We need to accept responsibility for our choices.
I’m proud to be a nurse. You’ve made me prouder of my profession than I’ve ever been before. In the face of COVID-19, nurses across the globe are working tirelessly to help patients battle the virus.
Every practicing nurse is a hero and should be celebrated. Nurses have worked until they dropped, and many of us either couldn’t go home because we lived with an at-risk partner, went home fearing that we were putting our children at risk, or went home crying because so many people died and we were the only ones to be with them. Some of us got the virus ourselves, some of us died, and others have long-term COVID.
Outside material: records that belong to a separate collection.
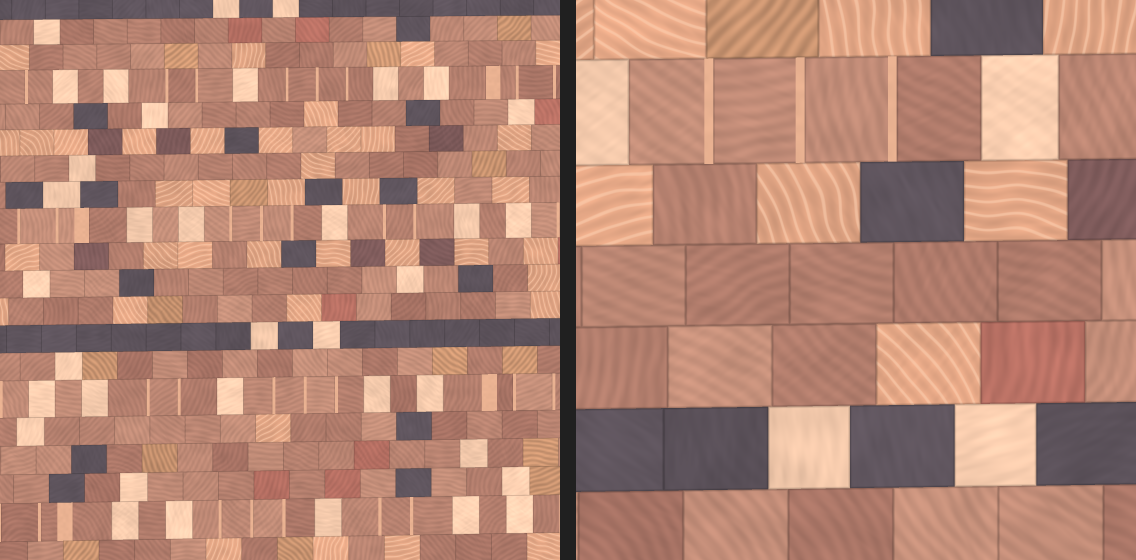
Left, the full canvas; right, a detail of the centre.
Reproduce this texture procedurally as a Shadertoy shader.

```glsl
// End-grain cutting board: twenty rows of wood blocks in a slightly tilted lay-up.
// Each row follows one of a few plans, some mirrored; every block gets its own
// hashed tone, growth rings, fine fibres and a dark glue seam.
#define ROW_HEIGHT 0.0443
#define STRIP_ROW_SCALE 1.32
#define BLOCK_WIDTH 0.0599
#define NARROW 0.78
#define SEAM_WIDTH 0.0013
#define SEAM_DEPTH 0.22
#define RING_FREQ 720.0
#define GRAIN 0.035
#define SAMPLES 3

// Wood species
const int BROWN = 0, ORANGE = 1, CREAM = 2, DARK = 3, PLUM = 4, TAN = 5, CHERRY = 6;
const vec3 WOOD[7] = vec3[7](vec3(.72, .51, .44), vec3(.89, .65, .52), vec3(.98, .81, .69),
    vec3(.37, .33, .365), vec3(.50, .36, .36), vec3(.79, .58, .44), vec3(.72, .44, .39));
// Row plans; a negative sign mirrors the row
const int BAND = 0, CORNER = 1, SPARSE = 2, STRIPS = 3, PAIRS = 4, WEAVE = 5, SINGLE = 6;
const int PLAN[20] = int[20](0, 1, 2, 3, 4, -5, 6, 5, -3, 5, -4, -2, 0, 6, 3, 1, -1, 4, -3, 2);
// Start of each row, in thousandths of the canvas
const float START[20] = float[20](21., 0., -8., 94., 10., 51., 62., 10., 51., 9.,
    -4., -9., 74., 36., 51., -33., 66., -39., 48., -78.);
// Block edges within one period of a strip row
const float EDGE[12] = float[12](0., .079, .158, .237, .352, .445, .562, .641, .727, .821, .914, 1.);

float hash(vec2 p) { return fract(sin(dot(p, vec2(127.1, 311.7))) * 43758.5453); }

float noise(vec2 p) {
    vec2 i = floor(p), f = fract(p);
    f = f * f * (3.0 - 2.0 * f);
    return mix(mix(hash(i), hash(i + vec2(1, 0)), f.x),
               mix(hash(i + vec2(0, 1)), hash(i + 1.0), f.x), f.y);
}

float rowHeight(int row) {
    return (ROW_HEIGHT + .0004 * float(row)) * (abs(PLAN[row]) == STRIPS ? STRIP_ROW_SCALE : 1.0);
}

// Species of a block in the rows without strips
int chooseWood(int plan, int col, int row, ivec2 pale) {
    if (col == pale.x || col == pale.y) return CREAM;
    if (plan == BAND || (plan == PAIRS && col == 2)) return DARK;
    if (col == 12 && (plan == CORNER || plan == PAIRS)) return DARK;
    if (plan == SPARSE && (col == 0 || col == 7 || col == 12 || col == 16)) return ORANGE;
    if (plan == WEAVE) {
        int k = col - 8;
        if (row == 7 && k == -7) return CREAM;
        if (k == 0 || (row == 7 && (k == 2 || k == -6 || k == -8))) return DARK;
        if ((k > -4 && abs(k) % 2 == 1) || (row != 7 && (k == -4 || k == -8))) return ORANGE;
        if (row != 7 && (k == 2 || k == 4 || k == -6)) return PLUM;
    }
    float pick = hash(vec2(col, row) + 5.3);
    return pick < .07 ? TAN : pick < .12 ? CHERRY : pick < .14 ? ORANGE : BROWN;
}

// Curved growth rings around a centre outside the block, and fibres across them
vec3 grain(vec2 local, vec2 p, vec2 id, int wood) {
    float tone = hash(id + 1.7), angle = 6.2832 * hash(id + 9.1);
    vec2 axis = vec2(cos(angle), sin(angle));
    vec3 color = WOOD[wood] * (.96 + .08 * tone);
    if (wood == BROWN) color = mix(vec3(.65, .445, .39), vec3(.78, .57, .485), tone);
    float radius = length(local - axis * (.08 + .15 * tone));
    float rings = sin(radius * RING_FREQ + 4.0 * noise(p * 45.0));
    float fibre = noise(vec2(dot(p, axis) * 420.0, dot(p, vec2(-axis.y, axis.x)) * 90.0));
    float strength = wood == TAN ? 2.2 : wood == CREAM || wood == DARK ? .4 : 1.0;
    color *= 1.0 + GRAIN * (strength * rings + 1.3 * (fibre - .5) + 2.0 * (noise(p * 60.0) - .5));
    return wood == ORANGE ? mix(color, WOOD[CREAM], .55 * smoothstep(.65, 1.0, rings)) : color;
}

vec3 board(vec2 p) {
    // Row, counted from the top
    float y = p.y + (p.x - .5) * (.008 + .009 * p.y), top = -.013, height = rowHeight(0);
    int row = 0, col = 0, wood = BROWN;
    while (row < 19 && y >= top + height) {
        top += height;
        height = rowHeight(++row);
    }
    int plan = abs(PLAN[row]);
    float x = (PLAN[row] < 0 ? 1.0 - p.x : p.x) - START[row] * .001, left, width;
    bool inlay = false;
    if (plan == STRIPS) {
        // Cream blocks and thin inlaid strips between brown blocks
        float period = .565 + .0024 * float(row), d = x / period, t = fract(d);
        int i = 0;
        while (i < 10 && t >= EDGE[i + 1]) i++;
        col = i + 11 * int(floor(d));
        left = (t - EDGE[i]) * period;
        width = (EDGE[i + 1] - EDGE[i]) * period;
        if ((i == 0 || i == 2 || i == 6) && d < 1.5) wood = CREAM;
        else if (i == 4 || i == 5 || i > 7 || d > 1.5) inlay = t - EDGE[i] < (col == 15 ? .045 : .009);
    } else {
        // Even blocks, with the cream ones narrower
        ivec2 pale = plan == BAND ? ivec2(6, 8) : plan == PAIRS ? ivec2(4, 15)
            : plan == CORNER || plan == SINGLE ? ivec2(1, 99) : ivec2(99);
        width = (BLOCK_WIDTH + .0002 * float(row)) * (row == 7 ? 1.09 : 1.0);
        float q = x / width;
        q += (1.0 - NARROW) * step(float(pale.x) + NARROW, q);
        q += (1.0 - NARROW) * step(float(pale.y) + NARROW, q);
        col = int(floor(q));
        left = fract(q) * width;
        if (col == pale.x || col == pale.y) width *= NARROW;
        wood = chooseWood(plan, col, row, pale);
    }
    if (inlay) return mix(WOOD[ORANGE], WOOD[CREAM], .3) * (.98 + .04 * noise(p * 200.0));
    vec2 local = vec2(left, y - top);
    vec3 color = grain(local, p, vec2(col, row), wood);
    // Glue seams
    float edge = min(min(left, width - left), min(local.y, height - local.y));
    return color * (1.0 - SEAM_DEPTH * (1.0 - smoothstep(0.0, SEAM_WIDTH, edge)));
}

void mainImage(out vec4 fragColor, in vec2 fragCoord) {
    vec3 sum = vec3(0);
    for (int i = 0; i < SAMPLES * SAMPLES; i++) {
        vec2 p = (fragCoord + (vec2(i % SAMPLES, i / SAMPLES) + .5) / float(SAMPLES) - .5) / iResolution.xy;
        sum += board(vec2(p.x, 1.0 - p.y));
    }
    fragColor = vec4(sum / float(SAMPLES * SAMPLES), 1.0);
}
```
For a short time, we thought we were nearing the end of this pandemic: vaccines were developed, patients with COVID-19 stopped being admitted to hospitals, and life was more or less returning to normal. Now it seems more hospitals are filling to capacity with patients who have the Delta variant. What makes this situation particularly difficult is that many of those patients could have avoided getting sick if they’d received the vaccine. I saw a physician on the news who said: “Many patients ask me if they can have the vaccine right now. And I have to tell them ‘No. It’s too late. You already have COVID.’” Over and over again, I’ve heard that this all could have been avoided. Indeed, it could have, as can more of the same. Leaving nursing—although I can’t find it in my heart to blame those who’ve chosen this route—isn’t the answer. Getting people to accept vaccination, and getting yourself vaccinated, is a big part of the solution.
First and foremost, everyone has a right to body integrity. Second, everyone has a right to self-determination. So those who choose not to be vaccinated are within their rights, but only if they accept the responsibilities of the obligations attached to those rights. They also have a right to work, but only if they embrace the responsibilities of their choice. They don’t have the right to put others at risk. Freedom and human rights all come with obligations. Without that understanding, free societies can’t exist.
We have several vaccines to choose from, all of which have been safely administered to millions of people in the United States. It’s important to know the facts about these vaccines. For example, none of the currently available vaccines contain aborted fetal cells. Fetal cell lines (not fetal tissue) descended from cells taken from elective abortions over 50 years ago were used in the laboratory setting to confirm the efficacy of the Pfizer and Moderna mRNA vaccines, but these lines are not in the manufactured vaccine. The Johnson & Johnson viral vector vaccine used a fetal cell line in the manufacturing process. The bottom line is that vaccination is the best protection against the Delta variant and the best way to avoid COVID-19.
For more information, search for reputable studies available on the internet and access information on the ANA Enterprise online COVID-19 vaccine resource page (bit.ly/2Vhf9n5). If we nurses have to do more, then I say, “Once more into the breach, dear colleagues. Once more…”
Leah Curtin, RN, ScD(h), FAAN
Executive Editor, Professional Outreach
American Nurse Journal